My original(tm) paragraph:
Currently I have completed a decent amount of the design phase of my project and I am able to start writing the systems that bring it all together, starting with the new indexer and database system. Over the past few weeks, I’ve learned a lot about how I could properly format my databases, whether that being from online resources or a job interview, surprisingly. I’ve learned that Redis, the tool I previously used for temporary storage, can handle many difficult parts of my project entirely automatically and better than I planned, and I also learned that there are easy ways to keep multiple systems in sync. At this point, my project is ready to start being written, and hopefully in the next few weeks, something should be possible to start running (for example, my system has 10 million users and it needs to re-check almost all of them in the new system most likely). Over these past few weeks I’ve learned many things, ranging from how to format a database to how to properly link my system together.
“Write a one to two paragraph summary about ScratchDB”

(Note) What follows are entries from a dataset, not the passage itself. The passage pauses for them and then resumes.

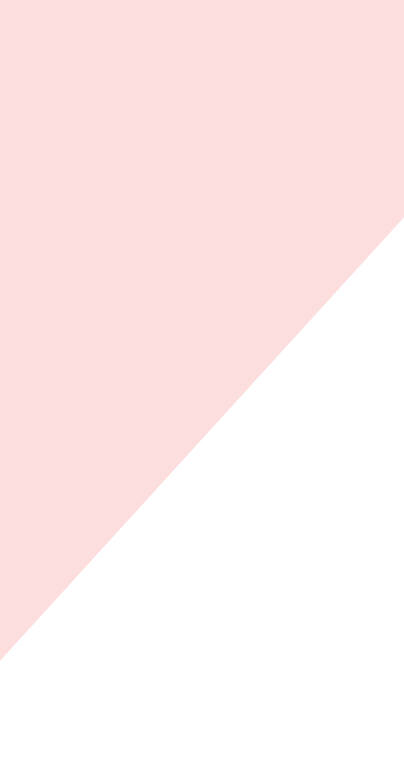
Reproduce this background procedurally as a WebGL 2 fragment shader.

```glsl
#version 300 es
precision highp float;

uniform vec2 u_resolution;
out vec4 fragColor;

const vec3 PINK = vec3(0.988, 0.871, 0.871);
const vec3 WHITE = vec3(1.0);
const float EDGE_LEFT = 0.1395;   // edge height at the left side
const float EDGE_RIGHT = 0.717;   // edge height at the right side

// Signed distance to the line through a and b, positive on its left
float lineDistance(vec2 p, vec2 a, vec2 b) {
    vec2 dir = normalize(b - a);
    return dot(p - a, vec2(-dir.y, dir.x));
}

void main() {
    // Canvas units: height is 1, width is the aspect ratio
    vec2 p = gl_FragCoord.xy / u_resolution.y;
    float aspect = u_resolution.x / u_resolution.y;
    float pixel = 1.0 / u_resolution.y;

    // Pink field above the diagonal, white below
    float d = lineDistance(p, vec2(0.0, EDGE_LEFT), vec2(aspect, EDGE_RIGHT));
    float coverage = smoothstep(-0.75 * pixel, 0.75 * pixel, d);

    fragColor = vec4(mix(WHITE, PINK, coverage), 1.0);
}
```
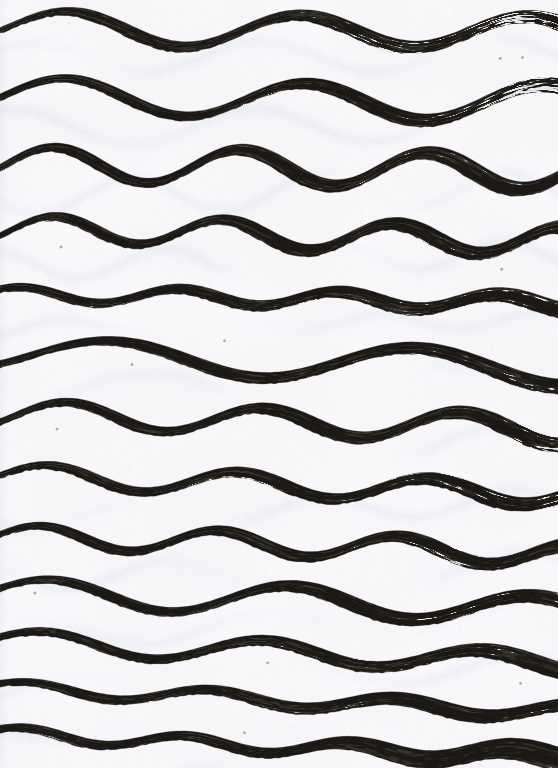
Give the GLSL for this pattern, as a Shadertoy shader.

```glsl
const int ROWS = 13;
const float TAU = 6.28318;

// Per stroke: first crest, wavelength, amplitude, in canvas widths
const vec3 WAVES[ROWS] = vec3[ROWS](
    vec3(.125, .41, .029), vec3(.115, .43, .032), vec3(.095, .335, .031),
    vec3(.095, .305, .025), vec3(.035, .285, .014), vec3(.2, .54, .030),
    vec3(.115, .355, .025), vec3(.085, .34, .021), vec3(.07, .32, .021),
    vec3(.09, .43, .025), vec3(.08, .39, .019), vec3(.045, .33, .013),
    vec3(.04, .29, .012));

float hash(vec2 p) {
    vec3 q = fract(p.xyx * .1031);
    q += dot(q, q.yzx + 33.33);
    return fract((q.x + q.y) * q.z);
}

float noise(vec2 p) {
    vec2 i = floor(p), f = fract(p);
    f = f * f * (3. - 2. * f);
    return mix(mix(hash(i), hash(i + vec2(1, 0)), f.x),
               mix(hash(i + vec2(0, 1)), hash(i + vec2(1, 1)), f.x), f.y);
}

// Depth of a stroke's centre below the top edge (x) and its slope (y)
vec2 strokePath(int index, float x) {
    float row = float(index);
    vec3 wave = WAVES[index];
    float phase = TAU * (x - wave.x) / wave.y;
    float base = .054 + row * (.1272 - .0017 * row)
               + .017 * max(0., sin((row - 6.) * .52));
    float tilt = .01 + .003 * row;
    float wander = .008 * (noise(vec2(x * 4., row * 9.7)) - .5);
    return vec2(base + tilt * (x - .5) + wander - wave.z * cos(phase),
                tilt + wave.z * TAU / wave.y * sin(phase));
}

// Returns ink coverage (x) and the lightness of its bristle marks (y)
vec2 brushStroke(int index, vec2 p, float pixel) {
    float row = float(index);
    vec2 path = strokePath(index, p.x);
    float d = (p.y - path.x) / sqrt(1. + path.y * path.y);

    // Pressure grows to the right and on the way down
    float halfWidth = (.0072 + .0058 * p.x) * (1. + .45 * path.y)
                    * (.9 + .2 * noise(vec2(p.x * 5., row * 3.1)));
    halfWidth *= 1. + .45 * smoothstep(11., 12., row) * smoothstep(.4, 1., p.x);
    float across = d / halfWidth;

    // Ragged lower edge, clean upper edge
    float ragged = noise(vec2(p.x * 130., row * 7.3)) - .5;
    float edge = d > 0. ? halfWidth + .0022 * ragged : halfWidth + .0005 * ragged;
    float ink = 1. - smoothstep(-.8 * pixel, .8 * pixel, abs(d) - edge);

    // Dry bristle streaks run along the path
    float streak = .55 * noise(vec2(p.x * 11., across * 5. + row * 17.))
                 + .45 * noise(vec2(p.x * 85., across * 8. + row * 29.));
    float patches = smoothstep(.25, .75, noise(vec2(p.x * 5. + 3., row * 5.3)));
    float dry = smoothstep(.2, 1., p.x) * mix(.85, .5, smoothstep(1., 4., row))
              * (.35 + .65 * patches);
    dry += .35 * smoothstep(.3, 1., across) * patches;
    float bare = smoothstep(0., .13, streak - (.93 - .45 * dry));
    return vec2(ink * (1. - .92 * bare), smoothstep(.5, .85, streak + .12 * dry));
}

void mainImage(out vec4 fragColor, in vec2 fragCoord) {
    float pixel = 1. / iResolution.x;
    vec2 p = vec2(fragCoord.x, iResolution.y - fragCoord.y) * pixel;

    float ink = 0., bristle = 0., ghost = 0.;
    for (int i = 0; i < ROWS; i++) {
        vec2 stroke = brushStroke(i, p, pixel);
        if (stroke.x > ink) {
            ink = stroke.x;
            bristle = stroke.y;
        }
        // Faint mirrored show-through from the back of the sheet
        float g = (p.y - strokePath(i, 1. - p.x).x - .045) / .011;
        ghost += exp(-g * g) * smoothstep(.25, .8, noise(p * 6. + float(i)));
    }

    // Paper with soft mottling, a shaded left margin and rare specks
    vec3 paper = vec3(.975, .975, .985);
    paper -= vec3(.035, .03, .012) * min(ghost, 1.);
    paper -= .012 * noise(p * 9.) + .01 * (noise(p * 170.) - .5);
    paper -= vec3(.03, .025, .01) * (1. - smoothstep(0., .015, p.x));
    vec2 cell = floor(p * 24.);
    vec2 offset = fract(p * 24.) - .3 - .4 * hash(cell + 41.);
    float speck = step(.985, hash(cell + 7.)) * (1. - smoothstep(.03, .09, length(offset)));
    paper = mix(paper, vec3(.48, .47, .45), .6 * speck);

    vec3 inkColor = mix(vec3(.105, .095, .085), vec3(.26, .24, .20), .8 * bristle);
    fragColor = vec4(mix(paper, inkColor, ink), 1.);
}
```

ScratchDB is an open-source database management system that was designed to be simple, lightweight, and fast. It is based on the key-value store model, where data is stored as key-value pairs and can be accessed using a unique identifier or key. ScratchDB was created with the goal of providing an easy-to-use and reliable storage solution for small-scale projects, such as personal websites or hobby projects.
One of the key features of ScratchDB is its ease of use. It is designed to have a simple and intuitive API, making it easy to integrate with other programming languages and frameworks. It also supports a wide range of data types, including strings, numbers, and JSON objects. Additionally, ScratchDB is highly scalable and can handle large amounts of data efficiently. It achieves this by storing data in memory and periodically writing it to disk to ensure data persistence.

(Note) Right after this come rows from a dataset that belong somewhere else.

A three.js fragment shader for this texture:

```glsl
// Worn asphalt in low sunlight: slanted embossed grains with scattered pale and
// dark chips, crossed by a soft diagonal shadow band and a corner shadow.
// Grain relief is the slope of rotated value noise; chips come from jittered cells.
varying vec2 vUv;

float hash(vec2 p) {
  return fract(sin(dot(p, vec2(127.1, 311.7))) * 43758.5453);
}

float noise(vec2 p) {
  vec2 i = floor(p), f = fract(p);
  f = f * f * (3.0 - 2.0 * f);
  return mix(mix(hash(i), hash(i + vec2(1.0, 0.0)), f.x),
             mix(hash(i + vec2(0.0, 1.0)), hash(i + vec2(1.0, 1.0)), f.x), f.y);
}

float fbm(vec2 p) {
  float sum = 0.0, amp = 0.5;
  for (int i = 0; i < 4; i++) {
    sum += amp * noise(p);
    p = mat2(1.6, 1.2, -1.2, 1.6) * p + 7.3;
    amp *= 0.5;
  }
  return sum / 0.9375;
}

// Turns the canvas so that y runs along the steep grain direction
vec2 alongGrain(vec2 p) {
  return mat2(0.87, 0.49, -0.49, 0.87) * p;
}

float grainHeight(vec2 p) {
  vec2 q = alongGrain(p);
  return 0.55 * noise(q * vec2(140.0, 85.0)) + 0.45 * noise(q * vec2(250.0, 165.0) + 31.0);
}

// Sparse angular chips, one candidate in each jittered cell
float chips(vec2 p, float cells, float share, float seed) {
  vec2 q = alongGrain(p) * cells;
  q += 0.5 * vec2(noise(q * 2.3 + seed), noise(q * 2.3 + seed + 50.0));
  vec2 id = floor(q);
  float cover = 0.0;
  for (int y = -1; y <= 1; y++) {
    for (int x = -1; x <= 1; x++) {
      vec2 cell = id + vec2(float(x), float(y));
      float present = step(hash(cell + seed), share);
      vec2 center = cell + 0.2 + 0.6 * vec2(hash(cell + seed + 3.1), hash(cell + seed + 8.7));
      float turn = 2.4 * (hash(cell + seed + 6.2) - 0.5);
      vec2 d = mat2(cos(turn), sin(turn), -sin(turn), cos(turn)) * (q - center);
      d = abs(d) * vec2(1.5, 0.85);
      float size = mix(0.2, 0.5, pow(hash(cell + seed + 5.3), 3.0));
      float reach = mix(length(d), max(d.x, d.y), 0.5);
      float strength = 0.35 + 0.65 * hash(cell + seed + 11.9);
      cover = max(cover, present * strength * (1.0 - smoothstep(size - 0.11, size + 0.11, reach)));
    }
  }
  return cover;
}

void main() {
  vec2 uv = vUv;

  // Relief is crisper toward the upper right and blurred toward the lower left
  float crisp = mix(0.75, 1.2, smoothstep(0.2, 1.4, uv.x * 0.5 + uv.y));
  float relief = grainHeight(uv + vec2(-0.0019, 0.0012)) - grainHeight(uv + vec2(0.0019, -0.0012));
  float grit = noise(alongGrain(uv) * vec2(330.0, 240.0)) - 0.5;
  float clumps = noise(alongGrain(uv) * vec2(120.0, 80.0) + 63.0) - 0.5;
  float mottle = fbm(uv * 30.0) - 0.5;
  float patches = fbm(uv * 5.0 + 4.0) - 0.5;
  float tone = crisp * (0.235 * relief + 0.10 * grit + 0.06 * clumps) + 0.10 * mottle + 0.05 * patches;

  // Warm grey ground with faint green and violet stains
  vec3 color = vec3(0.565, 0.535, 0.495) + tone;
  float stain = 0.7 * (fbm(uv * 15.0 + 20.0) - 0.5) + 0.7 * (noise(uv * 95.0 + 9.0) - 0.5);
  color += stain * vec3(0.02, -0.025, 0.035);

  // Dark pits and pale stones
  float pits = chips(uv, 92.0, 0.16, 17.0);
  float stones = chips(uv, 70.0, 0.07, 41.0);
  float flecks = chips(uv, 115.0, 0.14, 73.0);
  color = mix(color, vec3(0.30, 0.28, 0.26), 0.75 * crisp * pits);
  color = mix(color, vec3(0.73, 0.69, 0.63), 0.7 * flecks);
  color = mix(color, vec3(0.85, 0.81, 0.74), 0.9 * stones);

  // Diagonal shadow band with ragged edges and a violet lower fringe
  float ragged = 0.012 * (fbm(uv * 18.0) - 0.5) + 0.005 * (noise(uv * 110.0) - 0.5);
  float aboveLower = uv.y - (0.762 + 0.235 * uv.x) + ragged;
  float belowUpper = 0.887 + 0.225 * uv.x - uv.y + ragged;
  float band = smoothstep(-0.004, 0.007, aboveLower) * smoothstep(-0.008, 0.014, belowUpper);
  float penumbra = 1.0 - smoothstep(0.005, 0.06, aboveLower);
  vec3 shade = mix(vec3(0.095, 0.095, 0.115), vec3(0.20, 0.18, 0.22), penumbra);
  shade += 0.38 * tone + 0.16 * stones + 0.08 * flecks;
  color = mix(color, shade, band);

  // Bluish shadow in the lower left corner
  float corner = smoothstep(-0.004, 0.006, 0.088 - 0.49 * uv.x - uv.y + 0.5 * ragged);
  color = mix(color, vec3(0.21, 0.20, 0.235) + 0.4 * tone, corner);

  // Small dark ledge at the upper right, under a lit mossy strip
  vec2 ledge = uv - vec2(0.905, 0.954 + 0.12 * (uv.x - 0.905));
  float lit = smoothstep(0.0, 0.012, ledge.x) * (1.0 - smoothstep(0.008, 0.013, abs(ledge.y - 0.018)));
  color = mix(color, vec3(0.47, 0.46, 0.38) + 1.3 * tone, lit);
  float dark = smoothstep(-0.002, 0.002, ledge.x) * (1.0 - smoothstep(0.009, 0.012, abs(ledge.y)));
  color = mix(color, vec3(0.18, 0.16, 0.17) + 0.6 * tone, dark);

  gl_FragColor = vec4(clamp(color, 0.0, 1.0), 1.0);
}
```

“Write a one to two paragraph summary about writing ScratchDB, an analytics project that collects data from scratch.mit.edu for analysis and searchability”

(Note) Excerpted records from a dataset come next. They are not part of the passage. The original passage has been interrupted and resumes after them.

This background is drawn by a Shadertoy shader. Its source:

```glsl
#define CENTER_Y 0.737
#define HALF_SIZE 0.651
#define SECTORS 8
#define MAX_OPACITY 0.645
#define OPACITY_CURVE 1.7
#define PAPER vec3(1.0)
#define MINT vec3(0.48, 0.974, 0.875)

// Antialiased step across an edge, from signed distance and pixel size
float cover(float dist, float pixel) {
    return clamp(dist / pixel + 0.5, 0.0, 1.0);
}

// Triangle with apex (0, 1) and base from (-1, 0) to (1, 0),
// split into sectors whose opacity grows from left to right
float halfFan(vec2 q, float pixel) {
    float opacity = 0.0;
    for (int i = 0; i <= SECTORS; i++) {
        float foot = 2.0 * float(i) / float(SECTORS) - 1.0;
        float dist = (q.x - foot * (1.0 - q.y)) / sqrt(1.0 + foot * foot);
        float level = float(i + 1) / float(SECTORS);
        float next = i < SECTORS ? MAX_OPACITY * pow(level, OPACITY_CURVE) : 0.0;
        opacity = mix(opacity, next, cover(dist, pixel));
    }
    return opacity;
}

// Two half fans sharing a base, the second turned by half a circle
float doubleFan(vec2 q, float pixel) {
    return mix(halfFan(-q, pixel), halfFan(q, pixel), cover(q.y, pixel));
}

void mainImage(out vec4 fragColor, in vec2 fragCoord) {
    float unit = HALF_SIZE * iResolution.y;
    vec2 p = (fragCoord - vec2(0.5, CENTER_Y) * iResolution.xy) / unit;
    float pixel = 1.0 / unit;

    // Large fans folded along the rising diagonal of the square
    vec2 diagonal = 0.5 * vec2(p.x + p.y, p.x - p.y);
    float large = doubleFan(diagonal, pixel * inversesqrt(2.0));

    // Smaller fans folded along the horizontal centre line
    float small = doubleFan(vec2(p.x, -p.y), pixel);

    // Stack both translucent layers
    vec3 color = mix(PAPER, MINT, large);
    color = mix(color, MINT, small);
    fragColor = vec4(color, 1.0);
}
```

ScratchDB is an analytics project that gathers data from scratch.mit.edu, a popular platform for creating and sharing interactive stories, games, and animations. The purpose of ScratchDB is to provide researchers and educators with a tool for exploring and understanding how people use Scratch, as well as for analyzing trends and patterns in user activity over time. The project collects a variety of data from the platform, including information about individual projects, user profiles, and interactions between users. This data is then processed and stored in a searchable database, which allows users to query the data and generate reports based on their specific interests or research questions. Overall, ScratchDB provides a valuable resource for those interested in studying the ways in which people engage with creative technology and digital media.
- Use it to correct grammar in your own writing or find mistakes in it, but not necessarily write its own content.
- Use it to give a list of ideas that could be used, but no actual research. For example “Give me a list of 10 areas I could research about Pokemon Go’s popularity”
Is this cheating?
This honestly feels worse, especially given it contains our given reasons
At the end of the day, ChatGPT is simply an evolution in the field of research and learning. Just like phones and calculators, ChatGPT will disrupt some area of education, and classes will evolve to go around it or use it, especially seen here where the class was about using ChatGPT. In my own project, ScratchDB serves very little purpose. My project is mostly coding a lot of “boilerplate”, which it can’t really do. ChatGPT can do a lot of basic algorithms, but it isn’t powerful enough to assemble an entire project. ChatGPT may however be quite helpful for writing simple write-ups or comments of my code. Code is better when it’s commented, and by having ChatGPT comment it, I could spend more time programming rather than commenting. This is also true for blog posts. I could give it a basic idea of what I want, and it could give me a writeup. I wouldn’t use it for this, but it seems entirely plausible. Most of my write-ups tend to be stories of what I did, rather than distinct facts, so it may not be good for some of my work, but in some cases it would be quite helpful. However for now, I’ll probably just stick to using it for song recommendations 🙂